It all sounded so easy one week ago when we revealed that we were going to make a Job Book database in FileMaker Pro and for the most part, it has been very easy. We took a deep dive into fields on Wednesday which meant absorbing terms that might be new and using database calculations that –– to us anyway –– felt like Sudoku puzzles to be solved. Otherwise, though, it was a pretty smooth ride from idea to final working database. That's the key thing here: the database is working. It's a real database that we truly are using every day and as we keep saying, the way to learn something is to have a real project to do.
There is one thing we haven't mentioned in this entire project: we're here to make a Job Book database that records our commissions, but it is only useful if we can actually use it. All the planning we did, and then all of yesterday's detail work about fields and records -- what we want to note about the work we do -- is for nothing if we don't use the database. Full disclosure: sometimes we haven't. So, in this chapter, we're making the database not just usable, but pleasant to use, reducing the excuses to not use it.
Previously on this MacNN project, we realized we had a problem, and that a database would be the solution. To our mind, that means a FileMaker Pro solution. It means FileMaker in part because we've used that application in one-man companies and international media ones; it also means that because we've learned how flexible it is.
First, we realized we needed a database. Then, it took about a picosecond to realize that what we need is FileMaker Pro 14. This is a tool for making databases, from simple ones like ours up on to the tools that international corporations use. Whether you're a corporate level user or starting out, though, the steps involved in creating and using a new database are the same -- they're the steps and considerations we're using in this project to build a Job Book database.

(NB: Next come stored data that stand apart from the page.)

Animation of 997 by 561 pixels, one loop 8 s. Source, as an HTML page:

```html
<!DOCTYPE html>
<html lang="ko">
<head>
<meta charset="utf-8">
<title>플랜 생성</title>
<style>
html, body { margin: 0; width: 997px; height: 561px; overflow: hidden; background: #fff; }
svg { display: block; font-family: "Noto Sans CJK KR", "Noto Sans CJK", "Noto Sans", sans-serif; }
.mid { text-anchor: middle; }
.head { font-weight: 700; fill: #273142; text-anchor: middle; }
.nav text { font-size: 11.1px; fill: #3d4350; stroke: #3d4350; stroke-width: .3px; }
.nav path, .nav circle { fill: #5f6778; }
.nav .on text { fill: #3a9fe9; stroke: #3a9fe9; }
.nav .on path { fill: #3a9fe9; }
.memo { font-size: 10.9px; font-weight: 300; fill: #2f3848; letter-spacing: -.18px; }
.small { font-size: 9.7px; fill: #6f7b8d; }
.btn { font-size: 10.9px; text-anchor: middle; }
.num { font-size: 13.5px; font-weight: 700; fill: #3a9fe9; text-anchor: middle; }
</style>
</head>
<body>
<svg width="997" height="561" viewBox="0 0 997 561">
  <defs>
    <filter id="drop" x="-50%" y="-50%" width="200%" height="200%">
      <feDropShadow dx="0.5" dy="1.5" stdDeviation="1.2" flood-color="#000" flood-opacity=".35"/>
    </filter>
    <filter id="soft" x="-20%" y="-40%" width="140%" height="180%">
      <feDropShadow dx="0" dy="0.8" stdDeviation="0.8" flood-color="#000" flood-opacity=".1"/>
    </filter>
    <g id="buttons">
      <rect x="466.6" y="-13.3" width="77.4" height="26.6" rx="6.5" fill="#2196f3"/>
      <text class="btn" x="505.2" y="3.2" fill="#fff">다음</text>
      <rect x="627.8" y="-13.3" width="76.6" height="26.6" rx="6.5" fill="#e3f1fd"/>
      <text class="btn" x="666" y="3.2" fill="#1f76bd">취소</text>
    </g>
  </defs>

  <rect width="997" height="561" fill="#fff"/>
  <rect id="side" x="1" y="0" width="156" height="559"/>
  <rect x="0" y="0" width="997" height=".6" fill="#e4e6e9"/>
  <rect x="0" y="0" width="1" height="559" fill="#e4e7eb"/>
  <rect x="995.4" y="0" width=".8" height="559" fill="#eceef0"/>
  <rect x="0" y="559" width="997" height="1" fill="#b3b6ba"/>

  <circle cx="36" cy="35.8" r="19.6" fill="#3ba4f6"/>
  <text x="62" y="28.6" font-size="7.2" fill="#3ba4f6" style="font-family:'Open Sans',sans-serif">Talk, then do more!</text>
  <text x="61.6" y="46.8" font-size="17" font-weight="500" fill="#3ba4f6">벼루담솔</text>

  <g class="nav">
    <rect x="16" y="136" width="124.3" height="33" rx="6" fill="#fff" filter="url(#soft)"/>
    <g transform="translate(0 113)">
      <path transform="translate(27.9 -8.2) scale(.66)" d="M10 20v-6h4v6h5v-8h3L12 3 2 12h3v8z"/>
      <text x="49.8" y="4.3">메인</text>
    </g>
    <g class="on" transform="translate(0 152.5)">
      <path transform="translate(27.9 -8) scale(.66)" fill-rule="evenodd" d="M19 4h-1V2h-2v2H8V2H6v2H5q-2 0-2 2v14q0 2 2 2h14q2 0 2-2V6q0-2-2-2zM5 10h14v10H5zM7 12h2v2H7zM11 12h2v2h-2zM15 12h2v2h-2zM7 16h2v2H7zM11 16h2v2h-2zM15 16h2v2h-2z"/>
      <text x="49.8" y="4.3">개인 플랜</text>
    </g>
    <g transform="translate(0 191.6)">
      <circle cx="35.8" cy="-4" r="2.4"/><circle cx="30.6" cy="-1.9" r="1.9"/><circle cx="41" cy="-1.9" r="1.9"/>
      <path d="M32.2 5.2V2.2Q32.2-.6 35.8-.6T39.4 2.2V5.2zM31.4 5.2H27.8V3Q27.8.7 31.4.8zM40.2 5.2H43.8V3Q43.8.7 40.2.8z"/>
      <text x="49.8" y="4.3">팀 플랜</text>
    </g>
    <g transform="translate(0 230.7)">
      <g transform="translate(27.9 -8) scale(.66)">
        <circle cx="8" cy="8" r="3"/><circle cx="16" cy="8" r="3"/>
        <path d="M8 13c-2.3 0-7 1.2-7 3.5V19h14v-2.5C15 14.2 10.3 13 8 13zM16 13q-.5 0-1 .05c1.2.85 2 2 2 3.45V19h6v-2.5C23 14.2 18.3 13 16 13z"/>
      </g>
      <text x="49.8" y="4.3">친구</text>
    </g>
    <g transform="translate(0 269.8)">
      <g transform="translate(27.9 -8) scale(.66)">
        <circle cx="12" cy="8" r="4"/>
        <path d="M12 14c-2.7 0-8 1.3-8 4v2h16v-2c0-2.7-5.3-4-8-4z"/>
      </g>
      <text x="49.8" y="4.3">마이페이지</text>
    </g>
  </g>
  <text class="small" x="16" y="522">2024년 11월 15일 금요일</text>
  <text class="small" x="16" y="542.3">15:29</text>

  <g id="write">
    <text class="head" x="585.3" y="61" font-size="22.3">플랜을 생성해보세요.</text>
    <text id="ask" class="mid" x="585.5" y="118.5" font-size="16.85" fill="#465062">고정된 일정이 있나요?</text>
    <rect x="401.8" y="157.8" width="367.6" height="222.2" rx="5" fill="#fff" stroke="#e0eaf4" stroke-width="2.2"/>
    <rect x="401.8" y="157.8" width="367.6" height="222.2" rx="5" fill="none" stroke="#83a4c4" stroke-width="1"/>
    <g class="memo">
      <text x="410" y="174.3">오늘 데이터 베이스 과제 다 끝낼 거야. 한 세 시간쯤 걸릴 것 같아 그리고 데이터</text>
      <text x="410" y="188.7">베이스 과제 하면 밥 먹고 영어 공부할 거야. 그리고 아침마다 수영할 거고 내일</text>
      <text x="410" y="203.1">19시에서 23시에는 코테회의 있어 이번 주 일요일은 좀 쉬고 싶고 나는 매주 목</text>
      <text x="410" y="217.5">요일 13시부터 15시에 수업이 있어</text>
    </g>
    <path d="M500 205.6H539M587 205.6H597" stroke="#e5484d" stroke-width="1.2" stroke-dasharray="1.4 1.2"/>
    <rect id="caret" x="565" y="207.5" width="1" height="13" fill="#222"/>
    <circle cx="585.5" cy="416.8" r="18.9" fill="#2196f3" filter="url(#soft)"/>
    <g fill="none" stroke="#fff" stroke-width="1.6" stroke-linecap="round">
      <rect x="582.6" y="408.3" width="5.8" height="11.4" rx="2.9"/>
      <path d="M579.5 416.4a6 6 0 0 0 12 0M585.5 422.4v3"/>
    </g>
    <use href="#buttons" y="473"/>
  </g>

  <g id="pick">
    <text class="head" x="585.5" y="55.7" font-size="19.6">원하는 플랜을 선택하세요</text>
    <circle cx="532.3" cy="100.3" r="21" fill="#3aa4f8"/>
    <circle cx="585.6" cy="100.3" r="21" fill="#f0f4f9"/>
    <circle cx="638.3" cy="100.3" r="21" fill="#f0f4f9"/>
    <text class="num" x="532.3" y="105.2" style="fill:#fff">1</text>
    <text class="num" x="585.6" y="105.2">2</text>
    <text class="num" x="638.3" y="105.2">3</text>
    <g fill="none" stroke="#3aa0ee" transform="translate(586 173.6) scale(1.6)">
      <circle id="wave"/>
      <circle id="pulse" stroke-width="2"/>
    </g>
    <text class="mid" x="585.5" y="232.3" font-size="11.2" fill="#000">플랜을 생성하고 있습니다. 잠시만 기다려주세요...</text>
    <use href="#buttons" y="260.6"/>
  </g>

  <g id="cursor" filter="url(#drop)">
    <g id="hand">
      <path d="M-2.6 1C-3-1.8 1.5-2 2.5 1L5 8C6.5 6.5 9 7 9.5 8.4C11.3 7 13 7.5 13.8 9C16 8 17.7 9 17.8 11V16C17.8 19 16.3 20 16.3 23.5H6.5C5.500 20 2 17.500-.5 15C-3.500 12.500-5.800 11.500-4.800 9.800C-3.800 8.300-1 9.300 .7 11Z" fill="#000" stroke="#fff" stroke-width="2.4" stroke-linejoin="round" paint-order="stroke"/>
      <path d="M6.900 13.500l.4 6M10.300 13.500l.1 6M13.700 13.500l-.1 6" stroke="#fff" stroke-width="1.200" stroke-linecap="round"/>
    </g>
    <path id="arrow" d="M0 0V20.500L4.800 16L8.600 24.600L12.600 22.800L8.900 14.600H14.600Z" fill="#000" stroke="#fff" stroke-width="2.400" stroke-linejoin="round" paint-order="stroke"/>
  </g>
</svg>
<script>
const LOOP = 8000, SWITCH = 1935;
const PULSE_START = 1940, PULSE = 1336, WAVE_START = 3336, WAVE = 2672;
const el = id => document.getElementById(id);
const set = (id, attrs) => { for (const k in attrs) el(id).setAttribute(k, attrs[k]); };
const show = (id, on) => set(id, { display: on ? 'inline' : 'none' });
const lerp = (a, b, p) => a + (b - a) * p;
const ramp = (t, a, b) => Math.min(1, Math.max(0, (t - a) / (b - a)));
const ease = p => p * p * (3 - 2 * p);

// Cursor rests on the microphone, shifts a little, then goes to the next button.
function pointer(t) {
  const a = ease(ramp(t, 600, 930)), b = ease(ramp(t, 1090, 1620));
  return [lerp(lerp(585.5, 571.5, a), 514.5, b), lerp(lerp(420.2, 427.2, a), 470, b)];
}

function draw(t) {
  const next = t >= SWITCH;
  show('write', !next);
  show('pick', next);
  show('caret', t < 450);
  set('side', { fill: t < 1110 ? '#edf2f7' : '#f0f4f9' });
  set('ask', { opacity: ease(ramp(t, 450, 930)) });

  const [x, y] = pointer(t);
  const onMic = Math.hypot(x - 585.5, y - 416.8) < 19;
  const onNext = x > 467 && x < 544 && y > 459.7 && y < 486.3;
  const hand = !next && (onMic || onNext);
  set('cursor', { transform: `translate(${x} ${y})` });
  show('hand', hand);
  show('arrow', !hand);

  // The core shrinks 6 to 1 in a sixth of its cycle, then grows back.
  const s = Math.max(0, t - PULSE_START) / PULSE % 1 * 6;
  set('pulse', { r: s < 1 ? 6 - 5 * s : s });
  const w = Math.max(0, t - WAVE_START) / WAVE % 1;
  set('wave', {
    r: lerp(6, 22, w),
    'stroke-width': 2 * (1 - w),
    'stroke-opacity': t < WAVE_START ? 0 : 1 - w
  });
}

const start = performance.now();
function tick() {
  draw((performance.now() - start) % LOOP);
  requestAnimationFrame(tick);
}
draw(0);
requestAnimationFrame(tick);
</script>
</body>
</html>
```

We're building a Job Book in FileMaker Pro: a database that we are genuinely using in freelance work to log and do some basic tracking of the commissions we get. Last week we explained what this was about, and why we know it's the way to take a productive deep dive into the very powerful database app. Today we're doing something that might not sound right: we're leaving FileMaker Pro.
Brand new MacNN Pointers –– Get More from Your Apple Software. The best of the MacNN Pointers tutorials is now out in iBooks and Kindle for $1. It's out because you asked for it: Pointers began as an experiment one year ago but it's now a hugely popular staple of MacNN with three new guides every week. Talking with you, we think we've figured out why it's popular: we all know that Apple software "just works" but no, it doesn't. There are times it stops working, and there are many more times when you could be doing something faster, easier and better but you don't simply because you have no reason to even know the facility is there.
What we've said before is that if you as an individual have a lot of things to do, you should get a To Do manager. However, if you as your job have one single very big thing to do -- like build a bridge or run a conference -- you should look at project management software, too. It's sensible advice, but it hides the fact that PM software is always an order of magnitude harder to use than a To Do app. OmniPlan 3.0.2 does not take away the fact that you'll need time to learn it, but it does make that time shorter, and it does make you enjoy the learning.